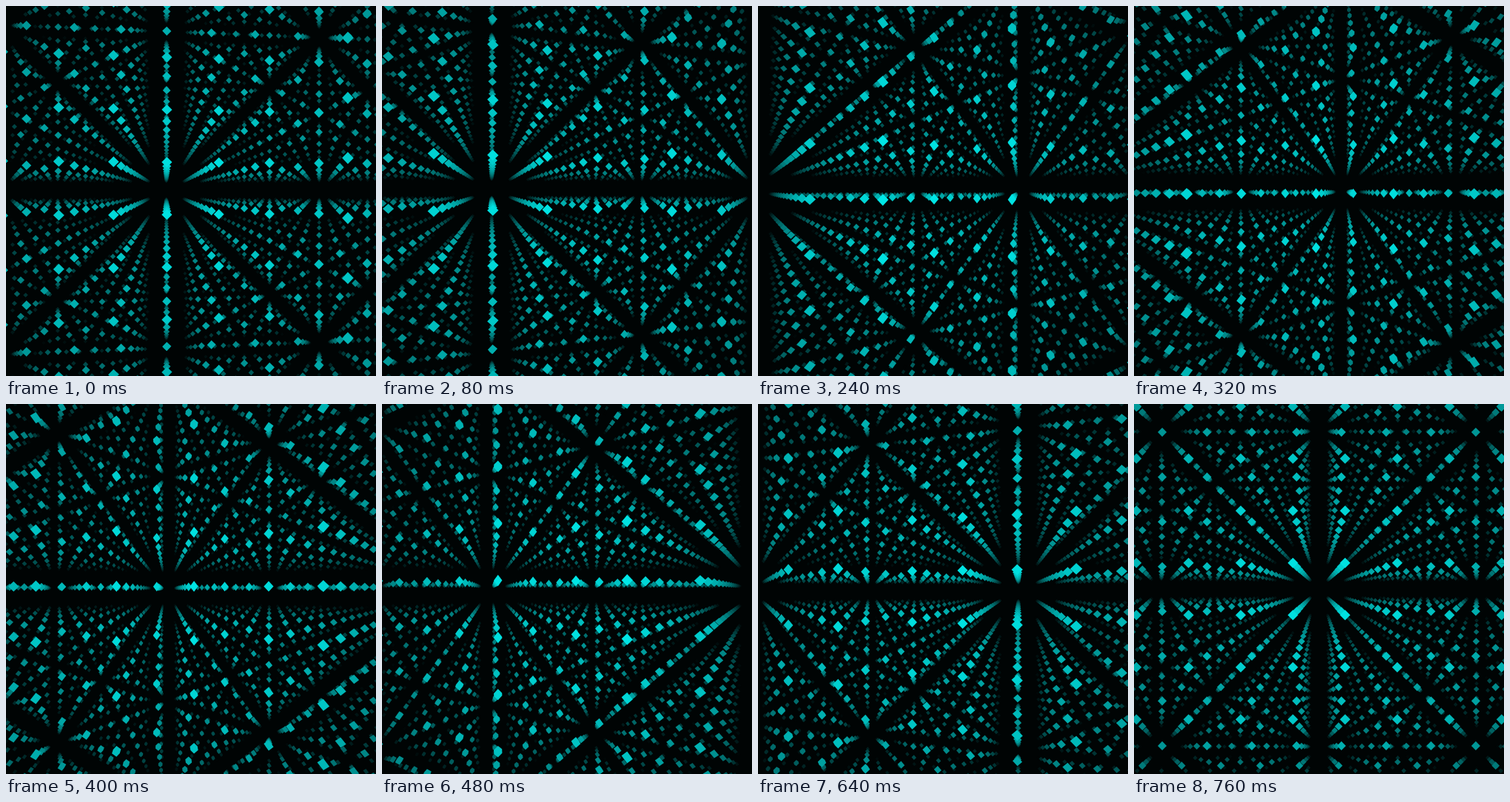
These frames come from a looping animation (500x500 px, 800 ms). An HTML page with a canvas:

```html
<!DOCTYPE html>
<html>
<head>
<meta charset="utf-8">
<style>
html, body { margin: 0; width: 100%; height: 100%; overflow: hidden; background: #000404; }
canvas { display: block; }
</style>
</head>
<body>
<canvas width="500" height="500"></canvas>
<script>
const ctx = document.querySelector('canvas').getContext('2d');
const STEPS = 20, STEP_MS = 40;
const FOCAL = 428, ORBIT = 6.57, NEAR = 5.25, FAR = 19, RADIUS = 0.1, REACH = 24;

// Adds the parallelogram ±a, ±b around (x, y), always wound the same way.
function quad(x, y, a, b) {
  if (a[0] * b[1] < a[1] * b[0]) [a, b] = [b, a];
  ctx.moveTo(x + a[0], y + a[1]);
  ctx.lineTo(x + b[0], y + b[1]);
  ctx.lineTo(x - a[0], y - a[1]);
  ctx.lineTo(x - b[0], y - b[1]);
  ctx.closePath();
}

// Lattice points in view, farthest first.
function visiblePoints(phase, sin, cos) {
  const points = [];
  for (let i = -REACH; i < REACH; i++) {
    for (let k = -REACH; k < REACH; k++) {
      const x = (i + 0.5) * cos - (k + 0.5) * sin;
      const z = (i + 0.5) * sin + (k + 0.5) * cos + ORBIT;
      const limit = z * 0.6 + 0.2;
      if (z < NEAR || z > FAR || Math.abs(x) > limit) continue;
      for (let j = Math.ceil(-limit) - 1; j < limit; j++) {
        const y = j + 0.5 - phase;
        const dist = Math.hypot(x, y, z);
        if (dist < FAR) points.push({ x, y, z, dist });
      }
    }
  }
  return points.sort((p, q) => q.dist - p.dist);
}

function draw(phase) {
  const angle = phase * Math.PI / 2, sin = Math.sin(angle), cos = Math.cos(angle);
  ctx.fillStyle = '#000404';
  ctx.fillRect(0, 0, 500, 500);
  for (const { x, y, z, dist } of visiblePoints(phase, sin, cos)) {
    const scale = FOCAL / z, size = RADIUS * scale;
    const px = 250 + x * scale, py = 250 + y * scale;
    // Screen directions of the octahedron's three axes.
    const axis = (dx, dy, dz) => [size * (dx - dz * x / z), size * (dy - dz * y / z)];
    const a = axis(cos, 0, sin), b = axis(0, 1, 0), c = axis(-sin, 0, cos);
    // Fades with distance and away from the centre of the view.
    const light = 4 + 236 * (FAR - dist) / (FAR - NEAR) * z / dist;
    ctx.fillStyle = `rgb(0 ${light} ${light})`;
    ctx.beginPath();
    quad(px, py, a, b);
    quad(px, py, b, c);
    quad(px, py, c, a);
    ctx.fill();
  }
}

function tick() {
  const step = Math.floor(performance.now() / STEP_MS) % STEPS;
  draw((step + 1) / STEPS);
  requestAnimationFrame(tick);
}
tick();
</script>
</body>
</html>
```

---

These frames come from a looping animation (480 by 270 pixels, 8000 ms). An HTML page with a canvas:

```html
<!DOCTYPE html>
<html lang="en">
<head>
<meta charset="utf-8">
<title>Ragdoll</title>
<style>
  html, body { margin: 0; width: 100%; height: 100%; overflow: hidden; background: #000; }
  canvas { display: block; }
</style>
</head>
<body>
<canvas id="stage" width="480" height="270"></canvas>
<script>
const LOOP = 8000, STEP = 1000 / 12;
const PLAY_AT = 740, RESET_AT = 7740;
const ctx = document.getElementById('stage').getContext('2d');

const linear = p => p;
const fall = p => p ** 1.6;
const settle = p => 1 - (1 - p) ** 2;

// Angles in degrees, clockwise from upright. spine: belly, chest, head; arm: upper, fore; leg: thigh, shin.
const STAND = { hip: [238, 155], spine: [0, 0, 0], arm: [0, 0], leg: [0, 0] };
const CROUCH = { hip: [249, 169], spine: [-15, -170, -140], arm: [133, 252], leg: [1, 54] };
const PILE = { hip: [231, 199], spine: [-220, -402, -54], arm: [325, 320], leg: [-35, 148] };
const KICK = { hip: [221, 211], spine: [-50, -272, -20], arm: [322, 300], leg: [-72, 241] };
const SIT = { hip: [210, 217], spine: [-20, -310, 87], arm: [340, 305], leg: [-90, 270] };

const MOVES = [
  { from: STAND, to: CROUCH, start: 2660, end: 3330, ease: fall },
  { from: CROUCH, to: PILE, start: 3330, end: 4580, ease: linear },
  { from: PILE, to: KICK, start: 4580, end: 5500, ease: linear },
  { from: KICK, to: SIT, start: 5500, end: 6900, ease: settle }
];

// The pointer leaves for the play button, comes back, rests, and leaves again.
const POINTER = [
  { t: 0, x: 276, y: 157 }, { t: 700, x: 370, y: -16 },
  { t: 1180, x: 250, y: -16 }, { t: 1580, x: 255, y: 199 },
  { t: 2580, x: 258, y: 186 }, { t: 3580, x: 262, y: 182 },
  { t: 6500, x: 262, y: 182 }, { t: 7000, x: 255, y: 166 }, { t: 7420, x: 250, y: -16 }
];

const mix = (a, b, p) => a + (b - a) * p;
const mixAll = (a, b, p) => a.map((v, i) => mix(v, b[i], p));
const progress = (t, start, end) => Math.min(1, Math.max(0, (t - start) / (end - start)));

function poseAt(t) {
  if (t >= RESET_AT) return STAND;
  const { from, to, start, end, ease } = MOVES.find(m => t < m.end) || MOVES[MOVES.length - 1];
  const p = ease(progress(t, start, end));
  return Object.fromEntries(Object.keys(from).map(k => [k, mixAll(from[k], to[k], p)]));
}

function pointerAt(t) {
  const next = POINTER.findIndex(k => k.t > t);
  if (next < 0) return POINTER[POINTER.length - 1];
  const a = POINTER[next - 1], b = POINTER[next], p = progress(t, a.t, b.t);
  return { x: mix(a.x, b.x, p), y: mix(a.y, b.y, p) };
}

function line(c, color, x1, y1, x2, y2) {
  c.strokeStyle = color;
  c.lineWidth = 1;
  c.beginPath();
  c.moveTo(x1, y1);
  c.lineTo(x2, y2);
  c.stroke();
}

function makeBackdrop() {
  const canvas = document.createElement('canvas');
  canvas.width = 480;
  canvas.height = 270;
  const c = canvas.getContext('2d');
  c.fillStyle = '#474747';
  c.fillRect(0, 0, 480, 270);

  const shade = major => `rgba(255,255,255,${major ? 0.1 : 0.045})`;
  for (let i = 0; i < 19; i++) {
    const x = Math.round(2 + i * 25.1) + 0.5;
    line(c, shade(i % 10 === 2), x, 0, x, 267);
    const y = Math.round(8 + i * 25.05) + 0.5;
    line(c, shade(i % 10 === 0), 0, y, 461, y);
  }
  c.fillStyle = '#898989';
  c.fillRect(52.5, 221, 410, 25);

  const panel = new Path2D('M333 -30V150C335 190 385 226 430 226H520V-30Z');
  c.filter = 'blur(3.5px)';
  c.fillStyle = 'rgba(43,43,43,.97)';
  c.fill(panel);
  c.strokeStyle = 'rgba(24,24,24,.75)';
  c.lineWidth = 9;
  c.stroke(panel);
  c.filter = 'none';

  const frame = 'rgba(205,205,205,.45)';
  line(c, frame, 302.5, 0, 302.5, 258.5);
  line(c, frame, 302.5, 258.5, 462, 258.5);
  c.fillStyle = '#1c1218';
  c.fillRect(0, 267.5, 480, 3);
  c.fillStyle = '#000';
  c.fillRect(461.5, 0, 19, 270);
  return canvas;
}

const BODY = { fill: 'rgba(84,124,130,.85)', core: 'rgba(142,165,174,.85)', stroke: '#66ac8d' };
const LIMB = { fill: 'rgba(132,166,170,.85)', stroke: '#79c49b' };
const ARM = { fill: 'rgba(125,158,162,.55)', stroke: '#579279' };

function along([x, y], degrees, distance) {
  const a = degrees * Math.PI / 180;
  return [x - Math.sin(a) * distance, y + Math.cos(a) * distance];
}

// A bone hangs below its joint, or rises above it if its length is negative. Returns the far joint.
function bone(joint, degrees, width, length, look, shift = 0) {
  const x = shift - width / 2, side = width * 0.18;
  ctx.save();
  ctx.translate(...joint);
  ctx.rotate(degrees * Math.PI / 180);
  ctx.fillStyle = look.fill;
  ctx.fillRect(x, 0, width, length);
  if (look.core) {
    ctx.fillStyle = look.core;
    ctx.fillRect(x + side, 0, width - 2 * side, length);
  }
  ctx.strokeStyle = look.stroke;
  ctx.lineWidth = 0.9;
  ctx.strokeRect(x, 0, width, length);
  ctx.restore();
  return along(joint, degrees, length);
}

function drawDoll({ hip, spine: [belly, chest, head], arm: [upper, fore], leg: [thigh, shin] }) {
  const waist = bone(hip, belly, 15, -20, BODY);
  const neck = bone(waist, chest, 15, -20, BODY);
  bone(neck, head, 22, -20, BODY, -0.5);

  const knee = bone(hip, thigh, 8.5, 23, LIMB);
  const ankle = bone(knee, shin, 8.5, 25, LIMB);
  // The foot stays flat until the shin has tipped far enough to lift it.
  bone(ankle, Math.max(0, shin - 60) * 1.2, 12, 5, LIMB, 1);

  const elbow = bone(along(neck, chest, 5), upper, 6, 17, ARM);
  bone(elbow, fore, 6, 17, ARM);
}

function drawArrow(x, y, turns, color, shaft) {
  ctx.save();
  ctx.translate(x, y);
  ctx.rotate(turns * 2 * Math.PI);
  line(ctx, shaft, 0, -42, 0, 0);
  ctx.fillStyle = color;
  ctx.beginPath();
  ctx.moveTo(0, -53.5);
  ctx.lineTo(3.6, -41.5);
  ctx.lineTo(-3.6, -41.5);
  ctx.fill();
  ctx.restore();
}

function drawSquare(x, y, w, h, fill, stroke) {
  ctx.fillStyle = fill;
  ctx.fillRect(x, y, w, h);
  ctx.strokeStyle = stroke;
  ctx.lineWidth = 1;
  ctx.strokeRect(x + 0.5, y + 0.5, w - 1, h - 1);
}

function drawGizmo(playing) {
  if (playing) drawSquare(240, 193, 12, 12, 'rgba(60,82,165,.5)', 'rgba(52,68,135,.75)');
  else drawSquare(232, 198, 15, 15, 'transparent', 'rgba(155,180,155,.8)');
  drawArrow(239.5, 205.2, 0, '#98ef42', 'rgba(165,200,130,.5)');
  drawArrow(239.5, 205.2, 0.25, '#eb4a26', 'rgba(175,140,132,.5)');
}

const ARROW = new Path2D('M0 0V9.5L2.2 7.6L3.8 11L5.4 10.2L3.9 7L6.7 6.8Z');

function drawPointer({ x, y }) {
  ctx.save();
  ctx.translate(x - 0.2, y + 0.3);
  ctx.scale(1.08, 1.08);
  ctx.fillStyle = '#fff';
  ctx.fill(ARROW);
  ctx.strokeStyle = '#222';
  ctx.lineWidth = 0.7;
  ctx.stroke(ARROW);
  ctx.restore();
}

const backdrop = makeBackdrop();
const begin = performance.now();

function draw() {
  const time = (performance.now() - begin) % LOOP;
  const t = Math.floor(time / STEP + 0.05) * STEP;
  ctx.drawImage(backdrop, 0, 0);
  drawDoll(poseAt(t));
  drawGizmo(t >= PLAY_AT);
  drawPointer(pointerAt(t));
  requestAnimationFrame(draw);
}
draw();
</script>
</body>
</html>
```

**What to work on**
Extract from the data every line where "fillStyle" shows up.

**Finished exercise**
  ctx.fillStyle = '#000404';
    ctx.fillStyle = `rgb(0 ${light} ${light})`;
  c.fillStyle = '#474747';
  c.fillStyle = '#898989';
  c.fillStyle = 'rgba(43,43,43,.97)';
  c.fillStyle = '#1c1218';
  c.fillStyle = '#000';
  ctx.fillStyle = look.fill;
    ctx.fillStyle = look.core;
  ctx.fillStyle = color;
  ctx.fillStyle = fill;
  ctx.fillStyle = '#fff';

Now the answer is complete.